* ABOUT THIS TASK:
Beginning with the first entry, set down each one exactly as shown.

(Collected data)

★ ★ ★ ★ ★

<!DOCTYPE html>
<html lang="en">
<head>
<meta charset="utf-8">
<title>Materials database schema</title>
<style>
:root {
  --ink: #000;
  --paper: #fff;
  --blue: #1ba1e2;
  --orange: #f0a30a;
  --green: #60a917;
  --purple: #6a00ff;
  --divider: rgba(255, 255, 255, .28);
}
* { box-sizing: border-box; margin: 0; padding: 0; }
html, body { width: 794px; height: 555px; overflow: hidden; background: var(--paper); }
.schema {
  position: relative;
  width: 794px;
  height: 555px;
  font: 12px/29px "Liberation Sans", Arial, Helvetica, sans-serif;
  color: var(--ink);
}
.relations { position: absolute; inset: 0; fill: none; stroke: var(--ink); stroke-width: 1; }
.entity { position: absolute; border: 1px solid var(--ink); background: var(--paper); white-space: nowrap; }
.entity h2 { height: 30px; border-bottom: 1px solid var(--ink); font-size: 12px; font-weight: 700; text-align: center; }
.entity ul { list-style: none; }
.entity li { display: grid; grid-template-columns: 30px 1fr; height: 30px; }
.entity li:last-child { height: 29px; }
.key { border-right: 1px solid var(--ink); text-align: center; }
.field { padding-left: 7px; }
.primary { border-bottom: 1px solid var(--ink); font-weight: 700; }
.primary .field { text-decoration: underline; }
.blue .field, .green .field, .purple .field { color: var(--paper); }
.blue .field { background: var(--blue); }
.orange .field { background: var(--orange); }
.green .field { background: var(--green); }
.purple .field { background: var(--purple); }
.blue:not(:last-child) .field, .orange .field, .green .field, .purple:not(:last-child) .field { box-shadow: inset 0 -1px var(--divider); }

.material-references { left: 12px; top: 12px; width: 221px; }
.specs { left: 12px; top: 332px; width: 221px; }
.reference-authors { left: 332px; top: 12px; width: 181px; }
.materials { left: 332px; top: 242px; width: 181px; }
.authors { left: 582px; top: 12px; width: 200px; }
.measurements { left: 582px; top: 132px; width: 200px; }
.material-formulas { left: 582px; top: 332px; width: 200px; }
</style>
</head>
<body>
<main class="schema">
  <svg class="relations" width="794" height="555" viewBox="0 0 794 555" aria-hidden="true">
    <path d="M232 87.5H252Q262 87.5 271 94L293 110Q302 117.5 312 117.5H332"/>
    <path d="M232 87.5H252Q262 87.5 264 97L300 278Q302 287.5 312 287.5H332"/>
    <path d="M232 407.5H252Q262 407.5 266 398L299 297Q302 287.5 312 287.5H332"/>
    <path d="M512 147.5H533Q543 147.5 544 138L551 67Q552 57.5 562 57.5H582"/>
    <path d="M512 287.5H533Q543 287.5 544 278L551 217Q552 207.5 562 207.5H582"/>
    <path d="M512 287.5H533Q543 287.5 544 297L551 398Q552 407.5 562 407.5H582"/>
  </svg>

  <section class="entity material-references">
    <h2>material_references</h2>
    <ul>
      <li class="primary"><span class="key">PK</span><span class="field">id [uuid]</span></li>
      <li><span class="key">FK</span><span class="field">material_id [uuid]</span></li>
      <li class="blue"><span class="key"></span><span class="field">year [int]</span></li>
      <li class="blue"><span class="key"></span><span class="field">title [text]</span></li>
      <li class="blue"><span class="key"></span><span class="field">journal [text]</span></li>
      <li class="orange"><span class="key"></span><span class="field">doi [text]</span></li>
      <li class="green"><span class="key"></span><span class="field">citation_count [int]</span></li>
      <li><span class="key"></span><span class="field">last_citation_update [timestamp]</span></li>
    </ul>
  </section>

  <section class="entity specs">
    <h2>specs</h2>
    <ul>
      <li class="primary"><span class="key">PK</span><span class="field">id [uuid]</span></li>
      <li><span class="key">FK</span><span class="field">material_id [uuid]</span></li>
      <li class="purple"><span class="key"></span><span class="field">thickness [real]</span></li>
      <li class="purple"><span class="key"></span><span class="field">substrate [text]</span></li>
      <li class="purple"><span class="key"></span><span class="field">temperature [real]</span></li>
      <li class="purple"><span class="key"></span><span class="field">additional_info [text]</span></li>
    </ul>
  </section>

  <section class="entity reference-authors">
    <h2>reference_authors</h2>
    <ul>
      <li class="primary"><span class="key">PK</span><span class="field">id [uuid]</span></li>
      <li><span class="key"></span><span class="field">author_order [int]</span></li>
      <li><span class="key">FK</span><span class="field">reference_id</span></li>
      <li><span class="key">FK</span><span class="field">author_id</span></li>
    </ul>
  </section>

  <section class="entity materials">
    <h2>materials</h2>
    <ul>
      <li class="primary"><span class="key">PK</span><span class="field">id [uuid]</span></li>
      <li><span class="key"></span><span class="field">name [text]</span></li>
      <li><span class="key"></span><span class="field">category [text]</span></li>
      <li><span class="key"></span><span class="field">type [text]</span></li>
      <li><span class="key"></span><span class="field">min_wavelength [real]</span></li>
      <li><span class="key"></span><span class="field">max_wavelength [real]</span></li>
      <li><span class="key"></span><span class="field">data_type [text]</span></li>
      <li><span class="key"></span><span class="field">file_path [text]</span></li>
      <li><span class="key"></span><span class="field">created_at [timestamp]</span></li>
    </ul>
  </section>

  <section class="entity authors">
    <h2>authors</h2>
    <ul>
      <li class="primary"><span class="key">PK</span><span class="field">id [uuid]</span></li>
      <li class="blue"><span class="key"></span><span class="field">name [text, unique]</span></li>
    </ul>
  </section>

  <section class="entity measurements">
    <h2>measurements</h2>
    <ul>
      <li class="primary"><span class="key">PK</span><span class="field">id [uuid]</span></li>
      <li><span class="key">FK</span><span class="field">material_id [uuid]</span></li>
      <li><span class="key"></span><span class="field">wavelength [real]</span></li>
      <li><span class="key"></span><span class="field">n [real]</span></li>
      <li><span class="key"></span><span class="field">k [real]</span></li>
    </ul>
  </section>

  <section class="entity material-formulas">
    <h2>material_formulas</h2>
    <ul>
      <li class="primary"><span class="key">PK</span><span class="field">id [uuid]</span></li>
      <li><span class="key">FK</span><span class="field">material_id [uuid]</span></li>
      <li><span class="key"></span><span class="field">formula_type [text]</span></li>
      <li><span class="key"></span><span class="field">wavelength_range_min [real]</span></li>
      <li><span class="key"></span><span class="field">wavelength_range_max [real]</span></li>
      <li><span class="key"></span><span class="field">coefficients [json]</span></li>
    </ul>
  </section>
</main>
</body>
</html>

★ ★ ★ ★ ★

* RESPONSE TO THE EXERCISE:
<!DOCTYPE html>
<html lang="en">
<head>
<meta charset="utf-8">
<title>Materials database schema</title>
<style>
:root {
  --ink: #000;
  --paper: #fff;
  --blue: #1ba1e2;
  --orange: #f0a30a;
  --green: #60a917;
  --purple: #6a00ff;
  --divider: rgba(255, 255, 255, .28);
}
* { box-sizing: border-box; margin: 0; padding: 0; }
html, body { width: 794px; height: 555px; overflow: hidden; background: var(--paper); }
.schema {
  position: relative;
  width: 794px;
  height: 555px;
  font: 12px/29px "Liberation Sans", Arial, Helvetica, sans-serif;
  color: var(--ink);
}
.relations { position: absolute; inset: 0; fill: none; stroke: var(--ink); stroke-width: 1; }
.entity { position: absolute; border: 1px solid var(--ink); background: var(--paper); white-space: nowrap; }
.entity h2 { height: 30px; border-bottom: 1px solid var(--ink); font-size: 12px; font-weight: 700; text-align: center; }
.entity ul { list-style: none; }
.entity li { display: grid; grid-template-columns: 30px 1fr; height: 30px; }
.entity li:last-child { height: 29px; }
.key { border-right: 1px solid var(--ink); text-align: center; }
.field { padding-left: 7px; }
.primary { border-bottom: 1px solid var(--ink); font-weight: 700; }
.primary .field { text-decoration: underline; }
.blue .field, .green .field, .purple .field { color: var(--paper); }
.blue .field { background: var(--blue); }
.orange .field { background: var(--orange); }
.green .field { background: var(--green); }
.purple .field { background: var(--purple); }
.blue:not(:last-child) .field, .orange .field, .green .field, .purple:not(:last-child) .field { box-shadow: inset 0 -1px var(--divider); }

.material-references { left: 12px; top: 12px; width: 221px; }
.specs { left: 12px; top: 332px; width: 221px; }
.reference-authors { left: 332px; top: 12px; width: 181px; }
.materials { left: 332px; top: 242px; width: 181px; }
.authors { left: 582px; top: 12px; width: 200px; }
.measurements { left: 582px; top: 132px; width: 200px; }
.material-formulas { left: 582px; top: 332px; width: 200px; }
</style>
</head>
<body>
<main class="schema">
  <svg class="relations" width="794" height="555" viewBox="0 0 794 555" aria-hidden="true">
    <path d="M232 87.5H252Q262 87.5 271 94L293 110Q302 117.5 312 117.5H332"/>
    <path d="M232 87.5H252Q262 87.5 264 97L300 278Q302 287.5 312 287.5H332"/>
    <path d="M232 407.5H252Q262 407.5 266 398L299 297Q302 287.5 312 287.5H332"/>
    <path d="M512 147.5H533Q543 147.5 544 138L551 67Q552 57.5 562 57.5H582"/>
    <path d="M512 287.5H533Q543 287.5 544 278L551 217Q552 207.5 562 207.5H582"/>
    <path d="M512 287.5H533Q543 287.5 544 297L551 398Q552 407.5 562 407.5H582"/>
  </svg>

  <section class="entity material-references">
    <h2>material_references</h2>
    <ul>
      <li class="primary"><span class="key">PK</span><span class="field">id [uuid]</span></li>
      <li><span class="key">FK</span><span class="field">material_id [uuid]</span></li>
      <li class="blue"><span class="key"></span><span class="field">year [int]</span></li>
      <li class="blue"><span class="key"></span><span class="field">title [text]</span></li>
      <li class="blue"><span class="key"></span><span class="field">journal [text]</span></li>
      <li class="orange"><span class="key"></span><span class="field">doi [text]</span></li>
      <li class="green"><span class="key"></span><span class="field">citation_count [int]</span></li>
      <li><span class="key"></span><span class="field">last_citation_update [timestamp]</span></li>
    </ul>
  </section>

  <section class="entity specs">
    <h2>specs</h2>
    <ul>
      <li class="primary"><span class="key">PK</span><span class="field">id [uuid]</span></li>
      <li><span class="key">FK</span><span class="field">material_id [uuid]</span></li>
      <li class="purple"><span class="key"></span><span class="field">thickness [real]</span></li>
      <li class="purple"><span class="key"></span><span class="field">substrate [text]</span></li>
      <li class="purple"><span class="key"></span><span class="field">temperature [real]</span></li>
      <li class="purple"><span class="key"></span><span class="field">additional_info [text]</span></li>
    </ul>
  </section>

  <section class="entity reference-authors">
    <h2>reference_authors</h2>
    <ul>
      <li class="primary"><span class="key">PK</span><span class="field">id [uuid]</span></li>
      <li><span class="key"></span><span class="field">author_order [int]</span></li>
      <li><span class="key">FK</span><span class="field">reference_id</span></li>
      <li><span class="key">FK</span><span class="field">author_id</span></li>
    </ul>
  </section>

  <section class="entity materials">
    <h2>materials</h2>
    <ul>
      <li class="primary"><span class="key">PK</span><span class="field">id [uuid]</span></li>
      <li><span class="key"></span><span class="field">name [text]</span></li>
      <li><span class="key"></span><span class="field">category [text]</span></li>
      <li><span class="key"></span><span class="field">type [text]</span></li>
      <li><span class="key"></span><span class="field">min_wavelength [real]</span></li>
      <li><span class="key"></span><span class="field">max_wavelength [real]</span></li>
      <li><span class="key"></span><span class="field">data_type [text]</span></li>
      <li><span class="key"></span><span class="field">file_path [text]</span></li>
      <li><span class="key"></span><span class="field">created_at [timestamp]</span></li>
    </ul>
  </section>

  <section class="entity authors">
    <h2>authors</h2>
    <ul>
      <li class="primary"><span class="key">PK</span><span class="field">id [uuid]</span></li>
      <li class="blue"><span class="key"></span><span class="field">name [text, unique]</span></li>
    </ul>
  </section>

  <section class="entity measurements">
    <h2>measurements</h2>
    <ul>
      <li class="primary"><span class="key">PK</span><span class="field">id [uuid]</span></li>
      <li><span class="key">FK</span><span class="field">material_id [uuid]</span></li>
      <li><span class="key"></span><span class="field">wavelength [real]</span></li>
      <li><span class="key"></span><span class="field">n [real]</span></li>
      <li><span class="key"></span><span class="field">k [real]</span></li>
    </ul>
  </section>

  <section class="entity material-formulas">
    <h2>material_formulas</h2>
    <ul>
      <li class="primary"><span class="key">PK</span><span class="field">id [uuid]</span></li>
      <li><span class="key">FK</span><span class="field">material_id [uuid]</span></li>
      <li><span class="key"></span><span class="field">formula_type [text]</span></li>
      <li><span class="key"></span><span class="field">wavelength_range_min [real]</span></li>
      <li><span class="key"></span><span class="field">wavelength_range_max [real]</span></li>
      <li><span class="key"></span><span class="field">coefficients [json]</span></li>
    </ul>
  </section>
</main>
</body>
</html>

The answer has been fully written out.